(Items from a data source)
*** Begin section ***
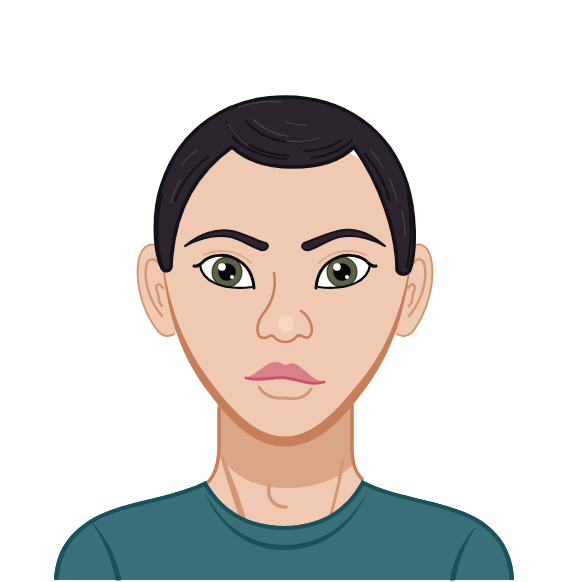
<!DOCTYPE html>
<html lang="en">
<head>
<meta charset="utf-8">
<title>Portrait avatar</title>
<style>
:root {
  --skin: #f0c9b3;
  --skin-light: #f6d6c5;
  --skin-shade: #dba587;
  --skin-line: #c67f58;
  --skin-soft: #d39873;
  --hair: #2b242c;
  --hair-edge: #151118;
  --hair-shine: #48414a;
  --shirt: #396f79;
  --shirt-line: #1a525b;
  --lip: #d97f89;
  --lip-line: #c9536a;
  --iris: #5b6344;
  --iris-edge: #3c4430;
}
html, body { margin: 0; background: #fff; overflow: hidden; }
svg { display: block; width: 575px; height: 582px; }
.line { fill: none; stroke-linecap: round; stroke-linejoin: round; }
.skin-line { stroke: var(--skin-line); }
.skin-soft { stroke: var(--skin-soft); }
.shirt-line { stroke: var(--shirt-line); }
.shine { stroke: var(--hair-shine); stroke-width: 1.3; }
.strand { stroke: var(--hair-edge); stroke-width: 2; }
</style>
</head>
<body>
<svg viewBox="0 0 575 582" role="img" aria-label="Frowning person with short dark hair and a teal shirt">
  <defs>
    <path id="neck-shape" d="M218 395V446C218 464 215 474 207 483C222 512 248 526 285 526C322 526 348 510 362 479C354 470 352 460 352 446V395Z"/>
    <path id="shirt-shape" d="M54 580C56 550 69 532 95 517C125 501 172 498 206 481C222 511 250 526 284 526C321 526 347 509 362 480C395 498 440 499 475 517C500 531 513 552 514 580Z"/>
    <path id="eye-left" d="M200 265C206 255 222 254 233 258C245 262 252 274 253 286C240 291 222 288 213 283C205 279 201 272 200 265Z"/>
    <path id="eye-right" d="M370 265C364 255 348 254 337 258C325 262 318 274 317 286C330 291 348 288 357 283C365 279 369 272 370 265Z"/>
    <clipPath id="neck-clip"><use href="#neck-shape"/></clipPath>
    <clipPath id="shirt-clip"><use href="#shirt-shape"/></clipPath>
    <clipPath id="eye-left-clip"><use href="#eye-left"/></clipPath>
    <clipPath id="eye-right-clip"><use href="#eye-right"/></clipPath>
    <g id="iris">
      <circle r="15.5" fill="var(--iris-edge)"/>
      <circle r="14" fill="var(--iris)"/>
      <circle r="8.8" fill="#070707"/>
      <circle cx="-5" cy="-5" r="3.8" fill="#fff"/>
      <circle cx="5" cy="5" r="2" fill="#fff"/>
    </g>
  </defs>

  <g id="neck">
    <use href="#neck-shape" fill="var(--skin)"/>
    <g clip-path="url(#neck-clip)">
      <path d="M210 390H360V456C346 477 318 488 287 488C257 488 234 478 218 454Z" fill="var(--skin-shade)"/>
      <path d="M221 454C229 472 238 494 245 519L240 516C233 495 226 476 221 454Z" fill="var(--skin-soft)" stroke="var(--skin-soft)" stroke-width="2"/>
      <path d="M343 460C340 480 336 497 331 514" class="line skin-soft" stroke-width="3"/>
    </g>
    <path d="M269 486C267 499 274 507 286 507" class="line skin-soft" stroke-width="3.5"/>
    <path d="M219 408V446C219 463 216 474 208 482M352 405V446C352 461 354 471 362 479" class="line skin-line" stroke-width="3.5"/>
  </g>

  <g id="shirt">
    <use href="#shirt-shape" fill="var(--shirt)"/>
    <g clip-path="url(#shirt-clip)" class="line shirt-line">
      <path d="M54 584C56 550 69 532 95 517C125 501 172 498 206 481C222 511 250 526 284 526C321 526 347 509 362 480C395 498 440 499 475 517C500 531 513 552 514 584" stroke-width="8"/>
    </g>
    <path d="M204 490C218 527 247 550 284 550C322 550 352 529 368 490C350 525 321 545 284 545C249 545 221 525 204 490Z" fill="var(--shirt-line)"/>
    <path d="M93 524C108 540 116 559 121 580H116C112 560 105 541 93 524ZM475 528C462 543 454 560 450 580H455C458 560 465 543 475 528Z" fill="var(--shirt-line)" stroke="var(--shirt-line)" stroke-width="1"/>
  </g>

  <g id="ears">
    <path d="M160 246C149 240 139 249 137 265C135 287 143 313 157 330C163 338 172 337 178 332L168 262Z" fill="var(--skin)"/>
    <path d="M157 245C146 242 139 251 138 266C136 287 144 314 158 331C163 337 169 337 174 334" class="line skin-soft" stroke-width="2" stroke-dasharray="6 1"/>
    <path d="M160 265C154 256 147 258 146 268C144 284 151 303 162 316M163 288C158 281 155 285 157 291C160 296 157 302 162 306" class="line skin-soft" stroke-width="2.5"/>
    <path d="M412 246C422 240 431 249 433 265C435 287 427 313 414 330C408 338 399 337 393 332L402 262Z" fill="var(--skin)"/>
    <path d="M414 245C425 242 431 251 432 266C434 287 426 314 413 331C408 337 402 337 397 334" class="line skin-soft" stroke-width="2" stroke-dasharray="6 1"/>
    <path d="M412 265C417 256 424 258 425 268C427 284 420 303 409 316M408 288C413 281 416 285 414 291C411 296 414 302 409 306" class="line skin-soft" stroke-width="2.5"/>
  </g>

  <g id="face">
    <path d="M164 262C170 200 195 140 285 135C375 140 402 200 409 262C404 315 388 355 360 390C336 421 312 441 285 441C257 441 234 421 210 390C183 355 170 317 164 262Z" fill="var(--skin)"/>
    <path d="M163 266C169 322 184 361 211 395C234 426 257 446 285 446C313 446 337 426 360 395C387 361 403 322 410 266C401 316 385 354 356 387C332 417 310 437 285 437C259 437 237 417 214 387C186 351 171 316 163 266Z" fill="var(--skin-line)" stroke="var(--skin-line)" stroke-width="1"/>
  </g>

  <g id="hair">
    <path d="M162 268C153 249 153 209 162 184C180 129 227 97 285 97C343 97 390 129 407 184C415 210 417 249 410 270C407 276 399 275 397 270C397 234 381 184 354 147C340 161 319 167 293 167C268 167 246 160 232 147C194 174 173 214 171 267C170 272 164 272 162 268Z" fill="var(--hair)" stroke="var(--hair-edge)" stroke-width="3.5" stroke-linejoin="round"/>
    <path d="M162 194C155 222 157 250 163 268M408 194C412 222 411 248 407 267" class="line strand"/>
    <g class="line strand">
      <path d="M226 122C238 143 261 154 289 156M233 137C245 151 267 158 286 159M246 121C257 134 273 141 290 142M311 158C329 156 343 149 352 140M304 151C319 151 332 147 341 140M208 157C193 168 181 184 175 201M365 154C377 168 385 183 390 201"/>
    </g>
    <g class="line shine">
      <path d="M239 107C251 102 266 101 281 102M253 119C262 128 273 134 287 136M286 122C292 124 299 125 306 125M287 141C299 142 310 141 319 138M228 124C234 134 240 140 248 145M197 150C191 154 186 159 182 165M180 180C176 187 173 194 171 202M371 151C376 156 380 162 383 168M389 178C393 186 395 193 397 201M402 211C404 220 405 228 405 236"/>
    </g>
  </g>

  <g id="eyebrows" fill="var(--hair)" stroke="var(--hair-edge)" stroke-width="2" stroke-linejoin="round">
    <path d="M185 246C199 234 216 228 232 231C245 234 255 240 266 243C270 246 267 251 261 250C250 246 242 240 231 237C215 234 200 238 185 246Z"/>
    <path d="M385 246C371 234 354 227 338 231C325 234 314 240 304 243C300 246 303 251 309 250C320 246 328 240 339 237C355 234 370 238 385 246Z"/>
  </g>

  <g id="eyes">
    <path d="M204 255C218 248 239 250 251 263M366 255C352 248 331 250 319 263" class="line skin-shade" stroke="#dfa98c" stroke-width="1.8"/>
    <use href="#eye-left" fill="#fff"/>
    <g clip-path="url(#eye-left-clip)"><use href="#iris" x="227" y="272"/></g>
    <use href="#eye-right" fill="#fff"/>
    <g clip-path="url(#eye-right-clip)"><use href="#iris" x="342" y="272"/></g>
    <g class="line" stroke="#070707">
      <path d="M194 266C198 267 201 264 205 260C214 254 227 254 236 259C248 265 253 275 254 288M376 266C372 267 369 264 365 260C356 254 343 254 334 259C322 265 317 275 316 288" stroke-width="3"/>
      <path d="M200 265C202 280 220 291 252 287M370 265C368 280 350 291 318 287" stroke-width="2.2"/>
    </g>
  </g>

  <g id="nose">
    <ellipse cx="286" cy="324" rx="8" ry="8" fill="var(--skin-light)"/>
    <path d="M274 273C277 290 271 304 263 314C255 325 256 338 264 338C268 338 270 334 273 336C280 344 291 344 297 336C301 333 304 340 309 337C315 332 311 317 301 311" class="line skin-line" stroke-width="2.6"/>
  </g>

  <g id="mouth">
    <path d="M246 378C259 373 266 362 276 362C281 362 283 365 286 365C289 364 292 362 296 364C306 370 312 380 324 382C311 386 301 381 287 379C273 377 260 383 246 378Z" fill="var(--lip)"/>
    <path d="M246 378C261 382 273 376 287 378C301 380 310 386 324 382" class="line" stroke="var(--lip-line)" stroke-width="2.8"/>
    <path d="M259 387C265 397 274 399 285 398C297 400 306 398 311 389" class="line skin-soft" stroke-width="2.8"/>
  </g>
</svg>
</body>
</html>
*** End section ***
| WORK ITEM |
The word "dasharray" appears in some lines above. Return every one of those lines.

| REPLY |
    <path d="M157 245C146 242 139 251 138 266C136 287 144 314 158 331C163 337 169 337 174 334" class="line skin-soft" stroke-width="2" stroke-dasharray="6 1"/>
    <path d="M414 245C425 242 431 251 432 266C434 287 426 314 413 331C408 337 402 337 397 334" class="line skin-soft" stroke-width="2" stroke-dasharray="6 1"/>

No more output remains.